Arm launches V9, the first new Arm architecture in a decade, for data centers

Arm, a chip technology supplier, has released instruction set architecture targeting data centers — ahead of its planned $40 billion merger with Nvidia.
ARM at a business event
The new architecture called V9, the first new Arm architecture in a decade, aims to counter Intel in two areas: Security and artificial intelligence.

The number of Arm-based chips shipped reached more than 100 billion devices over the last five years.
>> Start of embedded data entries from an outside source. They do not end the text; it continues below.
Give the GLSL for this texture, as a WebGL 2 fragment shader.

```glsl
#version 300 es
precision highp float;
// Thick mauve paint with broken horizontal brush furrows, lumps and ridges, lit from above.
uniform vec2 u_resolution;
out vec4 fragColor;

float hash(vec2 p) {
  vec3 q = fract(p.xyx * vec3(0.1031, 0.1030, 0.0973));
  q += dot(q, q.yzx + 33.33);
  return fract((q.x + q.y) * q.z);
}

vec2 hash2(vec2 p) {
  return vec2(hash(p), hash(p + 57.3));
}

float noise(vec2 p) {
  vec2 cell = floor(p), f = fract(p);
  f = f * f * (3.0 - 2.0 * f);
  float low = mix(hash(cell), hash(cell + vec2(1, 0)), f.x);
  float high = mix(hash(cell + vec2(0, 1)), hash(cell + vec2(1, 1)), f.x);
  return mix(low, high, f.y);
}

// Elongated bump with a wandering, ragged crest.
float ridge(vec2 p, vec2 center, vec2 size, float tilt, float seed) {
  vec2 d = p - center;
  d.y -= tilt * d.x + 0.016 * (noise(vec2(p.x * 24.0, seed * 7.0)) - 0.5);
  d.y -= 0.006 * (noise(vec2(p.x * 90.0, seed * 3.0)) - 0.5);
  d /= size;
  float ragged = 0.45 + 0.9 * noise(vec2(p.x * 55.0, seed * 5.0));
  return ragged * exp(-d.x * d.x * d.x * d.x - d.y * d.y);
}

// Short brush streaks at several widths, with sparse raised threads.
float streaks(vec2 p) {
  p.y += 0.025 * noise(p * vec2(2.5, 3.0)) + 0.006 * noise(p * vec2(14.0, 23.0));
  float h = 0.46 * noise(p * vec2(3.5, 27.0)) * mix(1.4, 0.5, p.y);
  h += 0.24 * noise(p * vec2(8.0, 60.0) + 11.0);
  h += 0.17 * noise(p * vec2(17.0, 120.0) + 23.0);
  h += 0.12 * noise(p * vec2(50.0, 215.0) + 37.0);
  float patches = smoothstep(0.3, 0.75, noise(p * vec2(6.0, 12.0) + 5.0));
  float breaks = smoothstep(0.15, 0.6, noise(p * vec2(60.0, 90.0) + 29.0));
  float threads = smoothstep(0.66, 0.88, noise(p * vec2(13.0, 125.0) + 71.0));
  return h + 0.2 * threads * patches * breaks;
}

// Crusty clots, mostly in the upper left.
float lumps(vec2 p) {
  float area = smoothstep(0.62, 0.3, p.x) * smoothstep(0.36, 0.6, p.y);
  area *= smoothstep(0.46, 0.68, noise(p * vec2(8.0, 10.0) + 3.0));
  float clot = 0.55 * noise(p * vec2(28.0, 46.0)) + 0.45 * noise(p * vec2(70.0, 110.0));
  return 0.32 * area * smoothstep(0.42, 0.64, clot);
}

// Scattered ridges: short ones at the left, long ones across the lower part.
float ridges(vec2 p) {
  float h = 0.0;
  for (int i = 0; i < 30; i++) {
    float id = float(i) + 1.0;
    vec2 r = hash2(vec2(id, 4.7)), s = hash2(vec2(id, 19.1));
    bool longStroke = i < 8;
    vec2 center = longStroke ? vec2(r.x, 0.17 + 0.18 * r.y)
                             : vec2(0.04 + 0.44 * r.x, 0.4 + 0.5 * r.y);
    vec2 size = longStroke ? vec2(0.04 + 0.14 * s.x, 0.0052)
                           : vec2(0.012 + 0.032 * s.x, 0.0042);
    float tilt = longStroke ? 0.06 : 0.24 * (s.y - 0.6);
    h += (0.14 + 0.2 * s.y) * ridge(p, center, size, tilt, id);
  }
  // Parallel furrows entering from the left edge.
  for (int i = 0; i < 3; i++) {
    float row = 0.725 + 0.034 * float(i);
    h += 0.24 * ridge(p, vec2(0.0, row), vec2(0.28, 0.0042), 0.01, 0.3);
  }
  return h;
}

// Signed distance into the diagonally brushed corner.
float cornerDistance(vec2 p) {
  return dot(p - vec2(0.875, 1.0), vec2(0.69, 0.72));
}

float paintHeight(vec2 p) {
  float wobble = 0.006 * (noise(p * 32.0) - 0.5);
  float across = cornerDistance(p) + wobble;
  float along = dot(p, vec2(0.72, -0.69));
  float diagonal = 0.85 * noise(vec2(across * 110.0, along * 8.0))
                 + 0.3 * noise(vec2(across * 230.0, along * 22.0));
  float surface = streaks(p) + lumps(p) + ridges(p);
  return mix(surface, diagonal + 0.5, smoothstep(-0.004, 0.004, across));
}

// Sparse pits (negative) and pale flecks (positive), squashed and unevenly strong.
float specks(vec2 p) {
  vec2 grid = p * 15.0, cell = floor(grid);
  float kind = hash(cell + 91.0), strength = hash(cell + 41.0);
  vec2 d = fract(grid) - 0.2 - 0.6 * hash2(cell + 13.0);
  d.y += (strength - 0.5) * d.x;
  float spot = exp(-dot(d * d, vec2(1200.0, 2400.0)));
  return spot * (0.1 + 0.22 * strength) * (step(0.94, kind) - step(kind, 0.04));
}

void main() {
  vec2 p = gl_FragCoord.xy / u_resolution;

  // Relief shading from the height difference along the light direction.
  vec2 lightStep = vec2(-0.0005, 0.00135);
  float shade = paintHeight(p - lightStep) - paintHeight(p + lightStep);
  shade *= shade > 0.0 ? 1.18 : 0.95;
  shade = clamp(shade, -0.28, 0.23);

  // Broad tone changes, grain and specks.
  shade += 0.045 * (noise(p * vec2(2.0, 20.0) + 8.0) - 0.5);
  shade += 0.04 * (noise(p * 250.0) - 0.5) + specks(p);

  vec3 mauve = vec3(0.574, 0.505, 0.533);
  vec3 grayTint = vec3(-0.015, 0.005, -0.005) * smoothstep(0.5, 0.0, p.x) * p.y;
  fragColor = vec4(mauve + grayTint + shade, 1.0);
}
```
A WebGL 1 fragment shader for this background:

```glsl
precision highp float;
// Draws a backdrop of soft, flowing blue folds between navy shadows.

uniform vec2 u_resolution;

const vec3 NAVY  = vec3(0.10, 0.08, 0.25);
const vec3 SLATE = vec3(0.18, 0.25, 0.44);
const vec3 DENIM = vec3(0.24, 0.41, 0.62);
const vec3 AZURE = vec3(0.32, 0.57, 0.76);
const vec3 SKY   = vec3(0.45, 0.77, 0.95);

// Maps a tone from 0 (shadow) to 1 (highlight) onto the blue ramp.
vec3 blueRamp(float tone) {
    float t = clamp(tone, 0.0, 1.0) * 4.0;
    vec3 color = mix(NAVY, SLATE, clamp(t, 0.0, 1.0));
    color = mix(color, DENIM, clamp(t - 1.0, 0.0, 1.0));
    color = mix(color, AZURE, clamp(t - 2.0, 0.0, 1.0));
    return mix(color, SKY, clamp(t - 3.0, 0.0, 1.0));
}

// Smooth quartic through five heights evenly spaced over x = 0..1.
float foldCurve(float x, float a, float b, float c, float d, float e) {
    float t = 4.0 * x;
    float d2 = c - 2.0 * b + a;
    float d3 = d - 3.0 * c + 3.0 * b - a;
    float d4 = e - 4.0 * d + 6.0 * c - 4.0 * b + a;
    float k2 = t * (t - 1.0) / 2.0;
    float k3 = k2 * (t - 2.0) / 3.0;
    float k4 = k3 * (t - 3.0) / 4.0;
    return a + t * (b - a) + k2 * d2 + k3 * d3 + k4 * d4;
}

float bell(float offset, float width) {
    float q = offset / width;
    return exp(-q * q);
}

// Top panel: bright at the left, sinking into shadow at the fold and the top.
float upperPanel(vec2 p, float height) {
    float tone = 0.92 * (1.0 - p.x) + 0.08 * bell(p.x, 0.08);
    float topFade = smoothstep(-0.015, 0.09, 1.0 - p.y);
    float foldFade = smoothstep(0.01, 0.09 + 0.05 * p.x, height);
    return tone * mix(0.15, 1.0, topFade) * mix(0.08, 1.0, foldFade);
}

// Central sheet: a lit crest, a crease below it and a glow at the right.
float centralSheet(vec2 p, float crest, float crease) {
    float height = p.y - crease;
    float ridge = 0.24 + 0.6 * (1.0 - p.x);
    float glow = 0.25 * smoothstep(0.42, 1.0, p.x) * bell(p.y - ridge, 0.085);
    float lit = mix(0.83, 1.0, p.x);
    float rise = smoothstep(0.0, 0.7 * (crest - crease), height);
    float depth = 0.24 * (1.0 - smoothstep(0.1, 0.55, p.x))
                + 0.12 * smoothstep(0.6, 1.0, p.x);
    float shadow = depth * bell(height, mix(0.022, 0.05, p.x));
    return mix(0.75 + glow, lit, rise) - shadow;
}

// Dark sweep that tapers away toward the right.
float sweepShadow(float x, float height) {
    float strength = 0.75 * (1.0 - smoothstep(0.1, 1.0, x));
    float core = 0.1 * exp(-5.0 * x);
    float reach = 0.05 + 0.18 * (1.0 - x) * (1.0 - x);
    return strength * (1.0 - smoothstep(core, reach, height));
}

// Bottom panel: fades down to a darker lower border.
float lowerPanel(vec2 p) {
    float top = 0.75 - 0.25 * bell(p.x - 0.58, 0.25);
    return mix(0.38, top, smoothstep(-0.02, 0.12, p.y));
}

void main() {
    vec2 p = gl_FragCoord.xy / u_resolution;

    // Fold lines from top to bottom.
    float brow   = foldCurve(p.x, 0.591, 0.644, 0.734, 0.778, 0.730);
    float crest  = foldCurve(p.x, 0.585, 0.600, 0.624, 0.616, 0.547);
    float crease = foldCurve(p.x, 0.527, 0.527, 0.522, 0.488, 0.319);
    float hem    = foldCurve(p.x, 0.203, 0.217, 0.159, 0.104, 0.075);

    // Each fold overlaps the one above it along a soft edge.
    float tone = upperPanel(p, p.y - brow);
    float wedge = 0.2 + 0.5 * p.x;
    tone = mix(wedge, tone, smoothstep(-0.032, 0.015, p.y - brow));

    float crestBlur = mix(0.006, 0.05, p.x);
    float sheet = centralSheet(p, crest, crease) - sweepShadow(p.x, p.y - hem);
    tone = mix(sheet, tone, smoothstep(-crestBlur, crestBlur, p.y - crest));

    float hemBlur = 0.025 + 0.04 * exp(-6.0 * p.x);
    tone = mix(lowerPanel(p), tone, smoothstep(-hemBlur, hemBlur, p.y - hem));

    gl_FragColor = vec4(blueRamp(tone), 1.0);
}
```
At the current rate, 100 percent of the world’s shared data will soon be processed on Arm; either at the endpoint, in the data networks or the cloud.

The chipset company said new capabilities in Armv9 will accelerate the move from general-purpose to more specialized compute across every application as AI, the Internet of Things (IoT) and 5G gain momentum.

Arm said the Armv9’s CPU performance increases by more than 30 percent over the next two generations of mobile and infrastructure CPUs.

One of the major advances for Intel and AMD chips was the ability for cloud computing providers to use software to split chips up into “virtual machines” that could run applications from multiple customers, which in turn helped firms such as Amazon Web Services (AWS) and Microsoft’s Azure to generate billions of dollars in profits, Reuters reported.

Arm also introduced a concept called “Realms” that will accomplish a similar task in the hardware of chips.

“We see no reason why the Realm technology cannot scale up to provide security in the most high-performance systems that are out there,” Arm Chief Executive Simon Segars said during a news briefing.

Arm is adding features for artificial intelligence chips for tasks like image and speech recognition, a field where Nvidia Corp’s chips have outperformed Intel’s and helped it exceed Intel by market capitalization.

“We’re excited by the prospect of combining with Nvidia and the enhanced engineering capabilities that we’ll be able to bring marrying our pervasive compute platform with their deep, deep expertise in AI,” Segars said.